● PROBLEM TO WORK ON
Repeat the lines below exactly as written, please, from the line with "172 Q250 205" to the line with "172 Q247 195", both lines included, and no others.
□ □ □ □
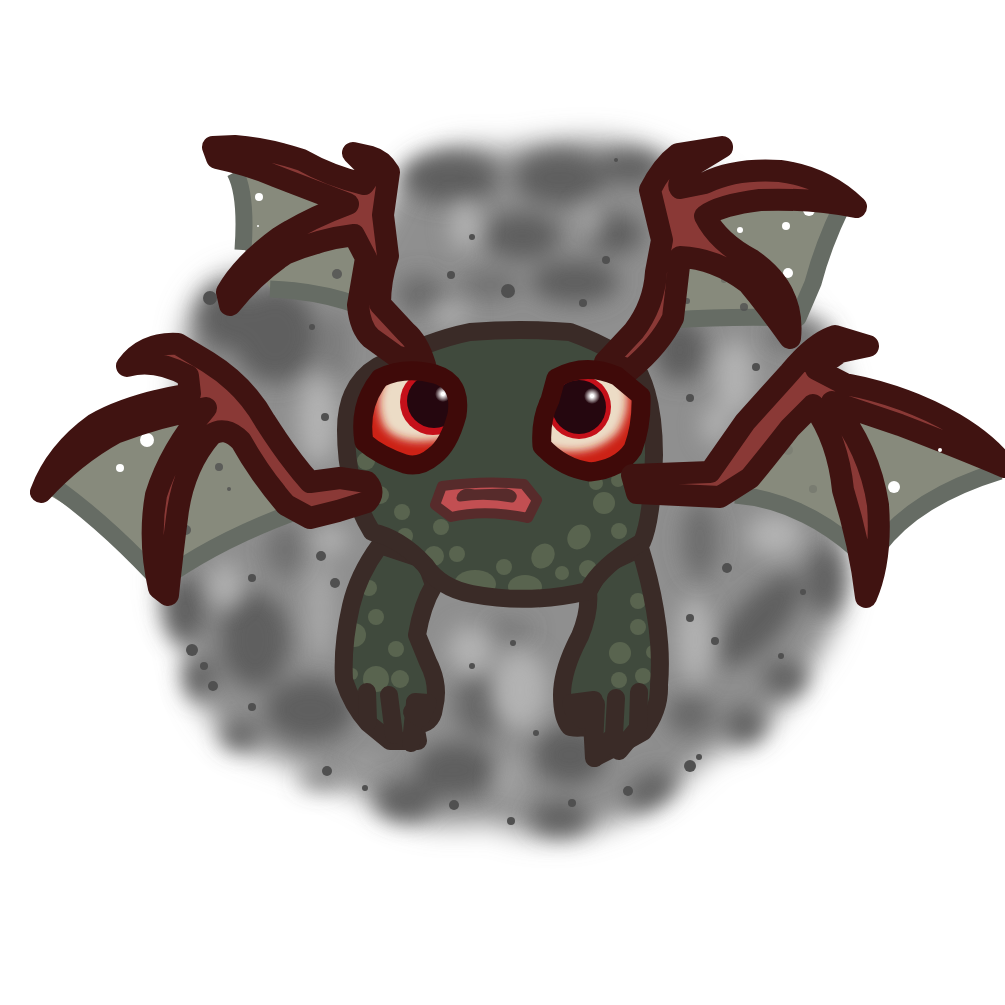
<!DOCTYPE html>
<html lang="en">
<head>
<meta charset="utf-8">
<title>Winged swamp creature</title>
<style>
:root{--paper:#fff;--smoke:#8f8f8f;--smoke-dark:#5e5e5e;--smoke-light:#b2b2b2;--speck:#505050;--bone:#8a3936;--bone-line:#401311;--membrane:#878a7c;--membrane-edge:#666c64;--skin:#404a3d;--skin-line:#3a2b27;--wart:#59644f;--eye-line:#3f0a09;--eye-white:#ecdcc6;--iris:#c5101a;--pupil:#25070f;--lip:#c24f52;--lip-line:#572b2b}
html,body{margin:0;width:1005px;height:1005px;overflow:hidden;background:var(--paper)}
svg{display:block}
.smoke{fill:var(--smoke)}
.smoke-dark{fill:var(--smoke-dark)}
.smoke-light{fill:var(--smoke-light)}
.specks{fill:var(--speck)}
.membrane{fill:var(--membrane)}
.membrane-edge{fill:none;stroke:var(--membrane-edge);stroke-width:17;stroke-linejoin:round}
.bone{fill:var(--bone);stroke:var(--bone-line);stroke-width:22;stroke-linejoin:round;stroke-linecap:round}
.stars{fill:#fff}
.skin{fill:var(--skin)}
.outline{fill:none;stroke:var(--skin-line);stroke-width:18;stroke-linejoin:round;stroke-linecap:round}
.warts{fill:var(--wart)}
.eye-line{fill:none;stroke:var(--eye-line);stroke-width:19;stroke-linejoin:round}
.eye-white{fill:var(--eye-white)}
.iris{fill:var(--iris)}
.pupil{fill:var(--pupil)}
.lip{fill:var(--lip);stroke:var(--lip-line);stroke-width:10;stroke-linejoin:round}
</style>
</head>
<body>
<svg width="1005" height="1005" viewBox="0 0 1005 1005" role="img" aria-label="A green creature with four bony wings and red eyes in front of grey smoke">
<defs>
<filter id="soft-edge" x="-20%" y="-20%" width="140%" height="140%"><feGaussianBlur stdDeviation="14"/></filter>
<filter id="soft-patch" x="-20%" y="-20%" width="140%" height="140%"><feGaussianBlur stdDeviation="11"/></filter>
<filter id="soft-red" x="-30%" y="-30%" width="160%" height="160%"><feGaussianBlur stdDeviation="4"/></filter>
<radialGradient id="glint"><stop offset="0.2" stop-color="#fff"/><stop offset="1" stop-color="#fff" stop-opacity="0"/></radialGradient>
<path id="body-shape" d="M470 332 Q520 328 570 332 Q625 352 640 375 Q654 405 654 455 Q652 520 642 542 Q600 566 588 591 Q530 605 472 594 Q440 588 425 565 Q400 538 372 532 Q346 490 346 430 Q346 385 378 366 Q430 340 470 332Z"/>
<path id="left-arm-shape" d="M380 545 Q358 575 351 606 Q342 645 344 680 Q352 705 368 723 L390 741 L418 741 L415 724 Q432 725 434 708 Q440 685 428 662 L417 635 Q422 605 434 585 L425 560Z"/>
<path id="right-arm-shape" d="M588 592 Q590 612 580 636 Q562 670 562 695 Q562 718 570 727 Q585 730 592 722 L594 758 L618 746 L643 732 Q660 710 659 685 Q662 650 655 610 Q650 580 640 548 L602 566Z"/>
<path id="left-eye-shape" d="M380 378 Q405 366 435 374 Q462 382 457 415 Q449 445 434 456 Q420 468 405 464 Q380 456 364 442 Q358 405 380 378Z"/>
<path id="right-eye-shape" d="M556 378 Q585 362 617 376 L641 396 Q642 425 633 449 Q620 469 590 472 Q562 468 542 446 Q540 420 550 400Z"/>
<clipPath id="left-eye-clip"><use href="#left-eye-shape"/></clipPath>
<clipPath id="right-eye-clip"><use href="#right-eye-shape"/></clipPath>
<clipPath id="body-clip"><use href="#body-shape"/></clipPath>
<clipPath id="left-arm-clip"><use href="#left-arm-shape"/></clipPath>
<clipPath id="right-arm-clip"><use href="#right-arm-shape"/></clipPath>
</defs>

<g id="smoke-cloud">
<path class="smoke" filter="url(#soft-edge)" d="M398 185 Q440 135 500 150 Q600 130 650 150 L720 180 L770 290 Q830 320 845 400 L845 590 Q835 640 800 680 Q770 740 710 755 Q650 820 570 835 Q520 838 490 822 Q420 835 370 800 Q310 770 235 745 Q185 700 185 640 Q155 610 165 560 L185 330 Q200 270 260 270 L370 240Z"/>
<g class="smoke-dark" filter="url(#soft-patch)">
<ellipse cx="450" cy="178" rx="48" ry="25"/><ellipse cx="560" cy="178" rx="45" ry="27"/><ellipse cx="630" cy="168" rx="32" ry="16"/><ellipse cx="522" cy="236" rx="38" ry="24"/><ellipse cx="615" cy="234" rx="28" ry="20"/><ellipse cx="575" cy="282" rx="44" ry="22"/><ellipse cx="490" cy="285" rx="30" ry="15" opacity=".6"/><ellipse cx="420" cy="294" rx="24" ry="20" opacity=".7"/>
<ellipse cx="275" cy="335" rx="42" ry="48"/><ellipse cx="225" cy="318" rx="26" ry="32"/><ellipse cx="335" cy="345" rx="14" ry="34" opacity=".4"/><ellipse cx="680" cy="350" rx="26" ry="32"/><ellipse cx="800" cy="335" rx="34" ry="14" opacity=".7"/>
<ellipse cx="185" cy="610" rx="20" ry="34"/><ellipse cx="255" cy="640" rx="35" ry="48"/><ellipse cx="310" cy="710" rx="45" ry="32"/><ellipse cx="285" cy="550" rx="20" ry="28" opacity=".6"/><ellipse cx="240" cy="735" rx="19" ry="14"/><ellipse cx="200" cy="678" rx="16" ry="22"/>
<ellipse cx="455" cy="770" rx="40" ry="28"/><ellipse cx="480" cy="705" rx="26" ry="32" opacity=".8"/><ellipse cx="405" cy="800" rx="30" ry="20"/><ellipse cx="570" cy="755" rx="36" ry="30"/><ellipse cx="560" cy="818" rx="30" ry="17"/><ellipse cx="650" cy="790" rx="28" ry="16" transform="rotate(-30 650 790)"/>
<ellipse cx="760" cy="620" rx="58" ry="24" transform="rotate(-48 760 620)"/><ellipse cx="825" cy="580" rx="18" ry="35"/><ellipse cx="700" cy="540" rx="18" ry="40" opacity=".7"/><ellipse cx="785" cy="678" rx="22" ry="18"/><ellipse cx="745" cy="725" rx="20" ry="18"/><ellipse cx="690" cy="715" rx="24" ry="20" opacity=".8"/><ellipse cx="320" cy="780" rx="22" ry="10" opacity=".7"/><ellipse cx="510" cy="630" rx="24" ry="12" opacity=".4"/>
</g>
<g class="smoke-light" filter="url(#soft-patch)">
<ellipse cx="465" cy="226" rx="15" ry="25"/><ellipse cx="590" cy="222" rx="12" ry="18" opacity=".7"/><ellipse cx="450" cy="315" rx="20" ry="10"/><ellipse cx="318" cy="420" rx="20" ry="44"/><ellipse cx="735" cy="378" rx="20" ry="38"/><ellipse cx="715" cy="425" rx="13" ry="20"/><ellipse cx="320" cy="610" rx="14" ry="50" opacity=".7"/><ellipse cx="225" cy="585" rx="16" ry="22"/><ellipse cx="470" cy="650" rx="22" ry="24"/><ellipse cx="520" cy="690" rx="28" ry="40"/><ellipse cx="695" cy="640" rx="18" ry="44"/><ellipse cx="775" cy="535" rx="28" ry="22"/><ellipse cx="510" cy="780" rx="13" ry="26" opacity=".6"/><ellipse cx="330" cy="540" rx="18" ry="14"/><ellipse cx="365" cy="765" rx="20" ry="9" opacity=".5"/>
</g>
<g class="specks">
<circle cx="472" cy="237" r="3"/><circle cx="508" cy="291" r="7"/><circle cx="451" cy="275" r="4"/><circle cx="583" cy="303" r="4"/><circle cx="649" cy="212" r="3"/><circle cx="606" cy="260" r="4"/><circle cx="616" cy="160" r="2"/><circle cx="210" cy="298" r="7"/><circle cx="312" cy="327" r="3"/><circle cx="325" cy="417" r="4"/><circle cx="321" cy="556" r="5"/><circle cx="252" cy="578" r="4"/><circle cx="335" cy="583" r="5"/><circle cx="192" cy="650" r="6"/><circle cx="204" cy="666" r="4"/><circle cx="213" cy="686" r="5"/><circle cx="252" cy="707" r="4"/><circle cx="327" cy="771" r="5"/><circle cx="365" cy="788" r="3"/><circle cx="454" cy="805" r="5"/><circle cx="511" cy="821" r="4"/><circle cx="572" cy="803" r="4"/><circle cx="628" cy="791" r="5"/><circle cx="690" cy="766" r="6"/><circle cx="699" cy="757" r="3"/><circle cx="513" cy="643" r="3"/><circle cx="472" cy="666" r="3"/><circle cx="536" cy="733" r="3"/><circle cx="690" cy="618" r="4"/><circle cx="727" cy="568" r="5"/><circle cx="715" cy="641" r="4"/><circle cx="781" cy="656" r="3"/><circle cx="803" cy="592" r="3"/><circle cx="690" cy="398" r="4"/><circle cx="756" cy="367" r="4"/>
</g>
</g>

<g id="membranes">
<path class="membrane" d="M232 172 Q250 205 245 250 L270 288 Q320 292 360 306 L366 205 L290 165Z"/>
<path class="membrane-edge" d="M235 172 Q247 195 243 250 M270 289 Q320 291 360 306"/>
<path class="membrane" d="M850 204 Q826 245 815 282 L796 318 Q740 316 672 320 L680 215 L760 185Z"/>
<path class="membrane-edge" d="M842 206 Q823 245 813 283 L798 318 Q730 316 672 320"/>
<path class="membrane" d="M40 490 Q100 522 152 575 L172 573 Q225 540 300 512 L230 410 L150 405Z"/>
<path class="membrane-edge" d="M48 482 Q100 518 152 573 M172 573 Q225 537 300 510"/>
<path class="membrane" d="M1003 470 Q925 500 878 545 L850 543 Q800 500 735 496 L800 400 L900 405Z"/>
<path class="membrane-edge" d="M1000 471 Q915 497 878 547 M856 549 Q800 500 735 495"/>
<g class="stars">
<circle cx="259" cy="197" r="4"/><circle cx="258" cy="226" r="1"/><circle cx="809" cy="210" r="6"/><circle cx="786" cy="226" r="4"/><circle cx="788" cy="273" r="5"/><circle cx="147" cy="440" r="7"/><circle cx="120" cy="468" r="4"/><circle cx="894" cy="487" r="6"/><circle cx="740" cy="230" r="3"/>
</g>
<g class="specks" opacity=".8">
<circle cx="337" cy="274" r="5"/><circle cx="318" cy="251" r="3"/><circle cx="744" cy="307" r="4"/><circle cx="724" cy="280" r="3" opacity=".5"/><circle cx="687" cy="301" r="3"/><circle cx="219" cy="467" r="4"/><circle cx="229" cy="489" r="2"/><circle cx="186" cy="530" r="5"/><circle cx="813" cy="489" r="4" opacity=".3"/><circle cx="788" cy="450" r="5" opacity=".2"/>
</g>
</g>

<g id="arms">
<use class="skin" href="#left-arm-shape"/>
<g class="warts" clip-path="url(#left-arm-clip)"><circle cx="369" cy="588" r="8"/><circle cx="376" cy="617" r="8"/><circle cx="354" cy="635" r="12"/><circle cx="396" cy="649" r="8"/><circle cx="376" cy="679" r="13"/><circle cx="400" cy="679" r="9"/><circle cx="352" cy="674" r="6"/></g>
<use class="outline" href="#left-arm-shape"/>
<path class="outline" d="M367 692 L368 722 M389 695 L394 735 M415 703 L411 743"/>
<path class="outline" d="M415 702 L428 703 L421 718 L412 712"/>
<use class="skin" href="#right-arm-shape"/>
<g class="warts" clip-path="url(#right-arm-clip)"><circle cx="638" cy="601" r="8"/><circle cx="638" cy="627" r="8"/><circle cx="620" cy="653" r="11"/><circle cx="653" cy="652" r="7"/><circle cx="619" cy="680" r="8"/><circle cx="643" cy="676" r="8"/></g>
<use class="outline" href="#right-arm-shape"/>
<path class="outline" d="M571 703 L594 700 L583 720 L573 710 M616 698 L614 735 L595 758 M639 692 L638 728 L619 751 M596 704 L594 745"/>
</g>

<g id="body">
<use class="skin" href="#body-shape"/>
<g class="warts" clip-path="url(#body-clip)"><circle cx="380" cy="495" r="9"/><circle cx="402" cy="512" r="8"/><circle cx="405" cy="536" r="8"/><circle cx="441" cy="527" r="8"/><circle cx="434" cy="556" r="10"/><circle cx="457" cy="554" r="8"/><ellipse cx="475" cy="584" rx="21" ry="14"/><circle cx="504" cy="567" r="8"/><ellipse cx="525" cy="587" rx="17" ry="12"/><ellipse cx="543" cy="556" rx="11" ry="13" transform="rotate(35 543 556)"/><circle cx="562" cy="573" r="7"/><ellipse cx="579" cy="537" rx="11" ry="13" transform="rotate(35 579 537)"/><circle cx="604" cy="503" r="11"/><circle cx="619" cy="531" r="8"/><circle cx="588" cy="569" r="9"/><circle cx="596" cy="483" r="7"/><circle cx="618" cy="480" r="7"/><circle cx="366" cy="461" r="9"/></g>
<use class="outline" href="#body-shape"/>
</g>

<g id="upper-wings">
<path class="bone" d="M425 365 Q418 342 406 332 L380 304 Q380 280 388 256 L383 215 L389 172 Q382 160 371 157 L353 153 L372 172 L364 184 Q330 176 302 160 Q265 148 235 146 L213 147 L217 158 Q250 165 275 176 L348 204 Q310 218 280 237 Q243 264 227 292 L230 305 Q255 274 285 254 Q320 239 354 235 L366 258 L358 305 Q360 328 371 338 L396 356Z"/>
<path class="bone" d="M605 362 L634 331 Q654 305 656 272 L662 240 L650 190 Q662 166 678 154 L722 147 L694 164 Q676 182 680 188 L705 183 Q735 168 780 171 Q825 177 856 207 Q810 198 760 200 Q720 205 705 216 Q718 242 752 260 Q795 290 790 338 Q768 307 748 283 Q715 258 680 257 L673 318 Q660 345 630 370Z"/>
</g>

<g id="left-eye">
<use class="eye-white" href="#left-eye-shape"/>
<g clip-path="url(#left-eye-clip)">
<path d="M362 372 L388 372 Q372 400 384 426 Q400 450 458 436 L450 480 L355 470Z" fill="#cc2112" filter="url(#soft-red)"/>
<circle class="iris" cx="433" cy="402" r="33"/><circle class="pupil" cx="434" cy="401" r="27"/>
<circle cx="443" cy="394" r="8" fill="url(#glint)"/>
</g>
<use class="eye-line" href="#left-eye-shape"/>
</g>
<g id="right-eye">
<use class="eye-white" href="#right-eye-shape"/>
<g clip-path="url(#right-eye-clip)">
<path d="M620 372 Q636 402 618 432 Q590 462 540 446 L545 485 L650 480 L650 370Z" fill="#cc2112" filter="url(#soft-red)"/>
<circle class="iris" cx="579" cy="407" r="32"/><circle class="pupil" cx="579" cy="407" r="27"/>
<circle cx="592" cy="396" r="8" fill="url(#glint)"/>
</g>
<use class="eye-line" href="#right-eye-shape"/>
</g>

<g id="mouth">
<path class="lip" d="M442 486 Q485 480 524 484 L537 500 L528 518 Q485 509 451 517 L435 505Z"/>
<path d="M460 498 Q462 490 474 493 L506 492 Q516 494 512 499 Q486 494 460 498Z" fill="none" stroke="#572b2b" stroke-width="7" stroke-linejoin="round"/>
</g>

<g id="lower-wings">
<path class="bone" d="M367 482 Q376 492 367 502 L338 511 L310 518 L286 505 Q260 475 241 441 Q225 425 211 435 Q185 465 178 510 Q172 555 168 595 L159 588 Q148 540 156 495 Q170 450 206 408 Q160 416 115 433 Q75 455 41 492 Q56 452 95 424 Q130 404 190 394 L188 376 Q155 358 127 366 Q145 342 178 344 L208 362 Q245 385 265 421 Q290 460 310 482 L340 478Z"/>
<path class="bone" d="M632 475 L710 472 L745 422 L790 372 Q815 342 835 336 L868 346 L840 352 L816 369 L845 384 Q905 395 955 424 Q990 445 1005 467 Q960 448 900 425 L832 402 Q870 450 878 505 Q882 560 866 597 Q860 545 843 490 Q838 440 813 405 L790 428 Q765 460 750 478 L720 497 L637 493Z"/>
<circle class="stars" cx="940" cy="450" r="2"/>
</g>
</svg>
</body>
</html>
□ □ □ □
● OUTPUT OF THE TASK
<path class="membrane" d="M232 172 Q250 205 245 250 L270 288 Q320 292 360 306 L366 205 L290 165Z"/>
<path class="membrane-edge" d="M235 172 Q247 195 243 250 M270 289 Q320 291 360 306"/>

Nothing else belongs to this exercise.